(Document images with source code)
-*-*-

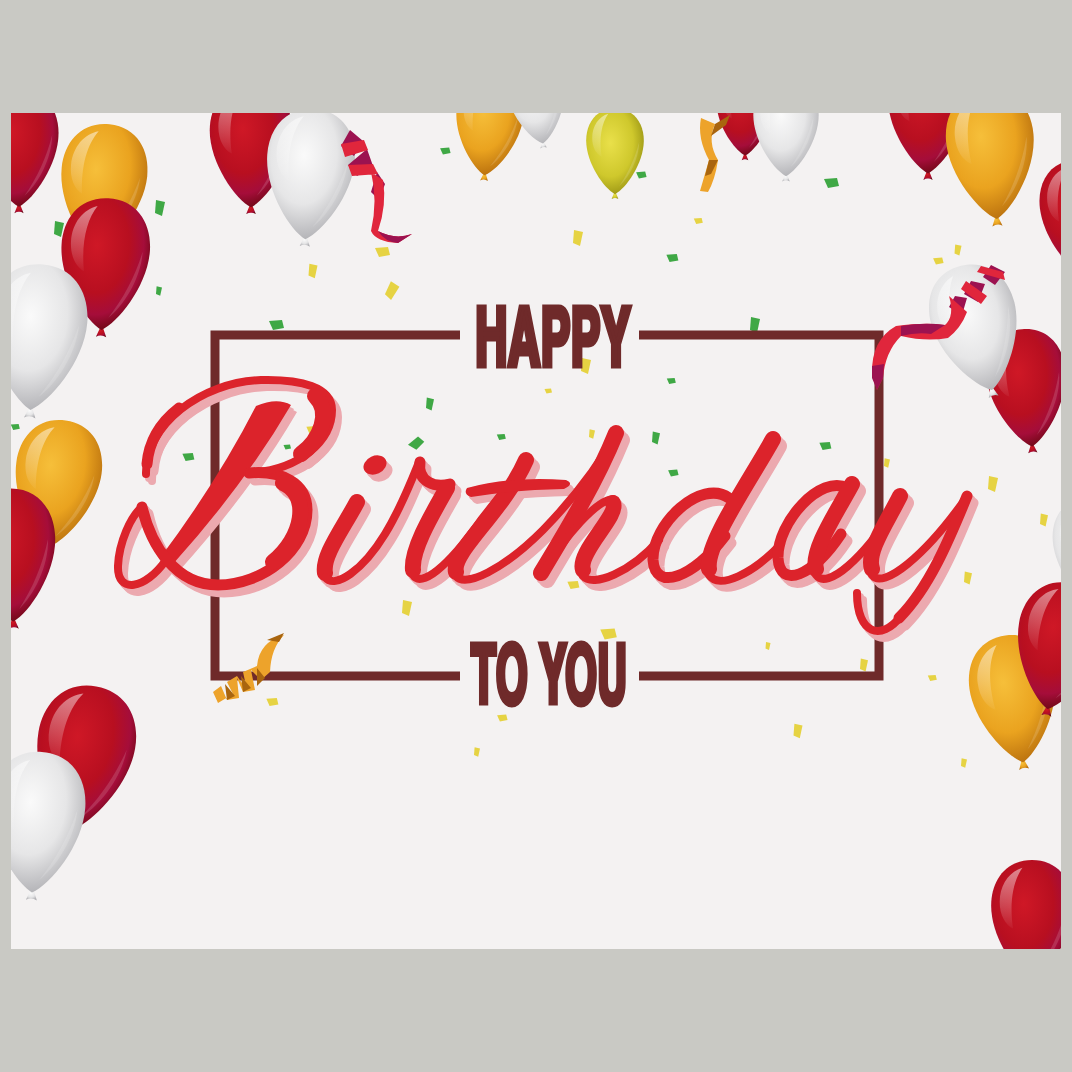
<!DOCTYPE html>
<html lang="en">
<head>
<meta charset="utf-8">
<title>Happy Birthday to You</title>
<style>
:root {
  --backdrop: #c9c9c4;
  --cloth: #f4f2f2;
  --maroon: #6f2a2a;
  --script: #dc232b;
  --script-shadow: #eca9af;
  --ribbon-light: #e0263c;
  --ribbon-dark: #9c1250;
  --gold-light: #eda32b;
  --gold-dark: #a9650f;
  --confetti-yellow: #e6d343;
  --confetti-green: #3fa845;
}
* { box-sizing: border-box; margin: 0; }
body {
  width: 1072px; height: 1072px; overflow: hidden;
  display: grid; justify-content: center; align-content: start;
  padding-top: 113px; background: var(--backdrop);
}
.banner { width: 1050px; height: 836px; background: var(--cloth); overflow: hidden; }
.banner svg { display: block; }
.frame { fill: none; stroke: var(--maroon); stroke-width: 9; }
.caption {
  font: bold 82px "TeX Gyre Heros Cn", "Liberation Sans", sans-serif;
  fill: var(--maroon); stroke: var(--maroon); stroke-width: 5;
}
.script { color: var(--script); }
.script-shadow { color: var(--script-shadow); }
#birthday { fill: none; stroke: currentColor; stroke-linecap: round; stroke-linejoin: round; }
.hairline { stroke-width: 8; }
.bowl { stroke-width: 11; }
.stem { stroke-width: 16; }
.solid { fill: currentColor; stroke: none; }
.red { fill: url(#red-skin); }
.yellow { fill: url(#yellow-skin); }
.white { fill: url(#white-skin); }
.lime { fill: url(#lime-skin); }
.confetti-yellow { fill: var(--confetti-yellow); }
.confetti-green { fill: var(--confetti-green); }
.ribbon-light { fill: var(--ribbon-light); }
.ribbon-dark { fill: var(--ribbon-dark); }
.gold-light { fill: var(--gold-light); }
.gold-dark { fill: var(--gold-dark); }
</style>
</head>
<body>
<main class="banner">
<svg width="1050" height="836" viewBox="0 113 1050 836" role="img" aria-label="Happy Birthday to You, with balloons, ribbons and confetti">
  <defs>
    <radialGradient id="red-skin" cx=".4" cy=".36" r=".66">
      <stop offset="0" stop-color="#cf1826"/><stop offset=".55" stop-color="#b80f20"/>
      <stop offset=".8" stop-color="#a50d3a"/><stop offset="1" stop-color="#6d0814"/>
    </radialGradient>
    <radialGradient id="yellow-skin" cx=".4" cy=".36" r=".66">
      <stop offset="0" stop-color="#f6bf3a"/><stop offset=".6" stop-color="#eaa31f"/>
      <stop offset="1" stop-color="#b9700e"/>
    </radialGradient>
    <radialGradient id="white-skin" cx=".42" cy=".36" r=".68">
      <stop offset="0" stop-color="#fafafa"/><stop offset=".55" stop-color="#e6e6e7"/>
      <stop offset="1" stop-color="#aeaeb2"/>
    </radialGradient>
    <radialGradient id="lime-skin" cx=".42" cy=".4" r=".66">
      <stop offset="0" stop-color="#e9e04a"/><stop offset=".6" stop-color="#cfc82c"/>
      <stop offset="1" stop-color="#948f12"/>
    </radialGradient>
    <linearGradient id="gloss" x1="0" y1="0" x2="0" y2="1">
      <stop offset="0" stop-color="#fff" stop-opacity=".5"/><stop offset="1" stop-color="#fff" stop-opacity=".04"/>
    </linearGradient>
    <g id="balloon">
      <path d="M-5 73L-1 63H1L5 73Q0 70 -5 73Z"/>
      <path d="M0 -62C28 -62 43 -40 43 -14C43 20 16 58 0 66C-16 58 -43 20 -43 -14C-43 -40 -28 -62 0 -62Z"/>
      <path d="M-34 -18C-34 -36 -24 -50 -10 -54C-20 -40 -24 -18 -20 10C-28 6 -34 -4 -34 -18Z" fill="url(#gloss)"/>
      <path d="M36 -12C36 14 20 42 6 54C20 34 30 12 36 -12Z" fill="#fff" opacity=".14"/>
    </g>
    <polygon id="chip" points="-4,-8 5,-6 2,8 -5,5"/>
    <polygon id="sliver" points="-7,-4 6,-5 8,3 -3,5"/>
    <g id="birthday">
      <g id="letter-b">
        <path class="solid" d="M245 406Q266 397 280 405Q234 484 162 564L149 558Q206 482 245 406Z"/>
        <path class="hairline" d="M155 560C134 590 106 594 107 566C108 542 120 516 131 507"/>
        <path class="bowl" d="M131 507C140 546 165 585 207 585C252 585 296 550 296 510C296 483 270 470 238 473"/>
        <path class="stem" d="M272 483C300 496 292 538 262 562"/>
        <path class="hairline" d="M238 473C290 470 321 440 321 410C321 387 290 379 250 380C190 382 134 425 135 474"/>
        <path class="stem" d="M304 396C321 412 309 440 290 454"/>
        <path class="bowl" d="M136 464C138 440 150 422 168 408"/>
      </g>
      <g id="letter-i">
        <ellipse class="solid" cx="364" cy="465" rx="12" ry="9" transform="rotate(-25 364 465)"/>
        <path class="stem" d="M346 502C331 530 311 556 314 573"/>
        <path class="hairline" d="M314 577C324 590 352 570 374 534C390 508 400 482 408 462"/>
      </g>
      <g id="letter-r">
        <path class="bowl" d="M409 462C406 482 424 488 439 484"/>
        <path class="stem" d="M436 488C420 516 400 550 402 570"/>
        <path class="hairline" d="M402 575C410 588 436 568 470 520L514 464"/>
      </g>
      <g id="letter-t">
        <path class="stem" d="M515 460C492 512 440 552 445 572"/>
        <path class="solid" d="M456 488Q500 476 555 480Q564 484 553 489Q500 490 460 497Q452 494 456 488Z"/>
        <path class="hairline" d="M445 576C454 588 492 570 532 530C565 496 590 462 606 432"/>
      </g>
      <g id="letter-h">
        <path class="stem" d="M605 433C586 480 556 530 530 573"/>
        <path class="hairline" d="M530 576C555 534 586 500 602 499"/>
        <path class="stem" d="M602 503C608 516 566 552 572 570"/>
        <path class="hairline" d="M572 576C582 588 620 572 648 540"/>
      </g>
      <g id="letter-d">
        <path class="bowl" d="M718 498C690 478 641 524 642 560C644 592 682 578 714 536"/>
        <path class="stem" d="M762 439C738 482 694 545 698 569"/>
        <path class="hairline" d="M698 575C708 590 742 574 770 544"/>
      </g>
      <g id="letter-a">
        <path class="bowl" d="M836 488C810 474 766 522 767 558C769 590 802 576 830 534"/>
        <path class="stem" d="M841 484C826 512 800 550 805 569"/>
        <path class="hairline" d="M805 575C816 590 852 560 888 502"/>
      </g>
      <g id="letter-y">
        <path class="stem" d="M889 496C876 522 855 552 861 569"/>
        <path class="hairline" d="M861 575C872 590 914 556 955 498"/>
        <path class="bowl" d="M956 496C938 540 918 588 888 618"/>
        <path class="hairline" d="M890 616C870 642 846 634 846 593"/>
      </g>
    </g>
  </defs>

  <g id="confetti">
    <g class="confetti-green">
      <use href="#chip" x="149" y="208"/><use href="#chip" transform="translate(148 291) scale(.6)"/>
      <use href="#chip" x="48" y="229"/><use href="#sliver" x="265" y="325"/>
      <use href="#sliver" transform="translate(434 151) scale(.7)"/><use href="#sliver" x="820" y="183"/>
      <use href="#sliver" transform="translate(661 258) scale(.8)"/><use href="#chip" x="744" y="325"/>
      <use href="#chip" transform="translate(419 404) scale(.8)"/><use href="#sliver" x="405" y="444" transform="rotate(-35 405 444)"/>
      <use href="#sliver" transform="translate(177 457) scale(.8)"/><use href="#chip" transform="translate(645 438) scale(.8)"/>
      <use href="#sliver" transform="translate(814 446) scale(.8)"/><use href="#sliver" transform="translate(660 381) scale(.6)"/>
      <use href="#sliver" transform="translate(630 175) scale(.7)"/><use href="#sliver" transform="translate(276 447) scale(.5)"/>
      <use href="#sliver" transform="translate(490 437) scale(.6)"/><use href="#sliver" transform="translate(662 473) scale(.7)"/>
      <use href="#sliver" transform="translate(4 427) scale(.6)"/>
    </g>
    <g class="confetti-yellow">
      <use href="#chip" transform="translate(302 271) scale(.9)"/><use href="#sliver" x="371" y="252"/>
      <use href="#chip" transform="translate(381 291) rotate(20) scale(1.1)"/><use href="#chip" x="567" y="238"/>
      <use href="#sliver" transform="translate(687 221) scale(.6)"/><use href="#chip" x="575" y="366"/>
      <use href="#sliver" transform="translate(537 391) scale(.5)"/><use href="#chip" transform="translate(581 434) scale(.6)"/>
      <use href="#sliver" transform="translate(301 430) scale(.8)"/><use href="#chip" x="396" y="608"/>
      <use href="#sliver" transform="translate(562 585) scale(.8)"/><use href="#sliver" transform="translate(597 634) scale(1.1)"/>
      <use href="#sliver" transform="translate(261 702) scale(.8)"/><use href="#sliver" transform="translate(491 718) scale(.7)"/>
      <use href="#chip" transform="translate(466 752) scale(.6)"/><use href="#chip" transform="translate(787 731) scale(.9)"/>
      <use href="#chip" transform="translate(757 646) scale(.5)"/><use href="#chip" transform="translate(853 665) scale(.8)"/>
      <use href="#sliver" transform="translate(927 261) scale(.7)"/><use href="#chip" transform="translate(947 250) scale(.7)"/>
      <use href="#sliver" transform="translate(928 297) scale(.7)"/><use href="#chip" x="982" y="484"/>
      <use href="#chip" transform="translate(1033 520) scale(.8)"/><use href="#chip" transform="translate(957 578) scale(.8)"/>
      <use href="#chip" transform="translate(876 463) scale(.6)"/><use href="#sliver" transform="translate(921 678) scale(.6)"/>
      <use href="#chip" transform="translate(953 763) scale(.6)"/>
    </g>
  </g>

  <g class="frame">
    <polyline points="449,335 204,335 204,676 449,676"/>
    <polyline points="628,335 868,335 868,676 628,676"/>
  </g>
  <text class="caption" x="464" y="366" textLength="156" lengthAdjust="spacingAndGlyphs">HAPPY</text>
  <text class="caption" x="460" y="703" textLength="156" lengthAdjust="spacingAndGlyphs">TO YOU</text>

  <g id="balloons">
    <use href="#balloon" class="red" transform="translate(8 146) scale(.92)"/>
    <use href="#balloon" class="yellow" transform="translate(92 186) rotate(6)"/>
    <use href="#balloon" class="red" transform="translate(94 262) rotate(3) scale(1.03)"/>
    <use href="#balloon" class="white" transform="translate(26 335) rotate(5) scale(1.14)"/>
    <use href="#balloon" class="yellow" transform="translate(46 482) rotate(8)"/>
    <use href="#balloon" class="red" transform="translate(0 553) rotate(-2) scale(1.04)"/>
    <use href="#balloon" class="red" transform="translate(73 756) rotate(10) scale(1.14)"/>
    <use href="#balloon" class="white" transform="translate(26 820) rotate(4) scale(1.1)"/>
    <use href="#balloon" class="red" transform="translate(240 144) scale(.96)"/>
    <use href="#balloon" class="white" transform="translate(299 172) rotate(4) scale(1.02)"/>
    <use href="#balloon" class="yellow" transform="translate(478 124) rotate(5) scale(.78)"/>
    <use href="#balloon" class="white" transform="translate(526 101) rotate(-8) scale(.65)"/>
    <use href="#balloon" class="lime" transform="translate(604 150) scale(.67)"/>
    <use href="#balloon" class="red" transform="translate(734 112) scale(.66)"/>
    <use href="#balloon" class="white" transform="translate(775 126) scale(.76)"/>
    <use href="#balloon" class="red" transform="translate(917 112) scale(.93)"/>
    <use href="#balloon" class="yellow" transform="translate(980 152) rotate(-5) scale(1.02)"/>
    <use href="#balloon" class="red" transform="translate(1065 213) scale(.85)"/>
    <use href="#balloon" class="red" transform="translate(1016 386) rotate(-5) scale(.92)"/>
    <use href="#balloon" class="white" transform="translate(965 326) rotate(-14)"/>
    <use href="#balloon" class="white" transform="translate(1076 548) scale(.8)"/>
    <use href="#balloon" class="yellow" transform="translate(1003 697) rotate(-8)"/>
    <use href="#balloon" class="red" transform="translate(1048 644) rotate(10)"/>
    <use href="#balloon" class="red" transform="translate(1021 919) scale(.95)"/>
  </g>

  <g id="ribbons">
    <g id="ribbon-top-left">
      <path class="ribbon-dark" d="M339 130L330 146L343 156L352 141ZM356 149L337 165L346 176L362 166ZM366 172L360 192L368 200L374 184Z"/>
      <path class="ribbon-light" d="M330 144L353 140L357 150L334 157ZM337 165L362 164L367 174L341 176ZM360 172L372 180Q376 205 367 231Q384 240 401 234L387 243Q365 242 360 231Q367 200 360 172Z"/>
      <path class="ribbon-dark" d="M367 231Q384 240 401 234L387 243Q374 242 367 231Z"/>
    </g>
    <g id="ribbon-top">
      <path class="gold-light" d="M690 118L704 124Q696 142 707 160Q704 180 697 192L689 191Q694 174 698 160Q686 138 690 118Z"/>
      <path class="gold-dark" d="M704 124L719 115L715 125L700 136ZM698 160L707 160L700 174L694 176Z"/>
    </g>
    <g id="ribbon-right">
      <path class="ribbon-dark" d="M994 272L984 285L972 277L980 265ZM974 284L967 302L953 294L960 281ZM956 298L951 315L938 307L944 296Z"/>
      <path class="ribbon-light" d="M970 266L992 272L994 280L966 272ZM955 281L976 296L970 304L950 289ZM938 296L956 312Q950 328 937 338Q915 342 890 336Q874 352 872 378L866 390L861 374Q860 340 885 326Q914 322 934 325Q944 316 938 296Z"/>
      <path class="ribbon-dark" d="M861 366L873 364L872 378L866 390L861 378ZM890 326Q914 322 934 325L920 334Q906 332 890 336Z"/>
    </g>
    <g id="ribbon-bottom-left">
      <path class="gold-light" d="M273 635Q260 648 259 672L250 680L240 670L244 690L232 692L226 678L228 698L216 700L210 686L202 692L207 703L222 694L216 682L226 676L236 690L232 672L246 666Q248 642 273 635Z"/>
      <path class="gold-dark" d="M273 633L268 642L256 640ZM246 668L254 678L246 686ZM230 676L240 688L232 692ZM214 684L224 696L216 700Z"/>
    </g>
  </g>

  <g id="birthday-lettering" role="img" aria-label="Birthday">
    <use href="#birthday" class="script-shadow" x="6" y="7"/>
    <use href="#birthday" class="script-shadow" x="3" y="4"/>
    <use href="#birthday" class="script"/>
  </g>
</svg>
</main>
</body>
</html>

-*-*-

Activity — In the records shown above, how many lines include the word "points"? Answer with the number only.

Solution to the problem — 4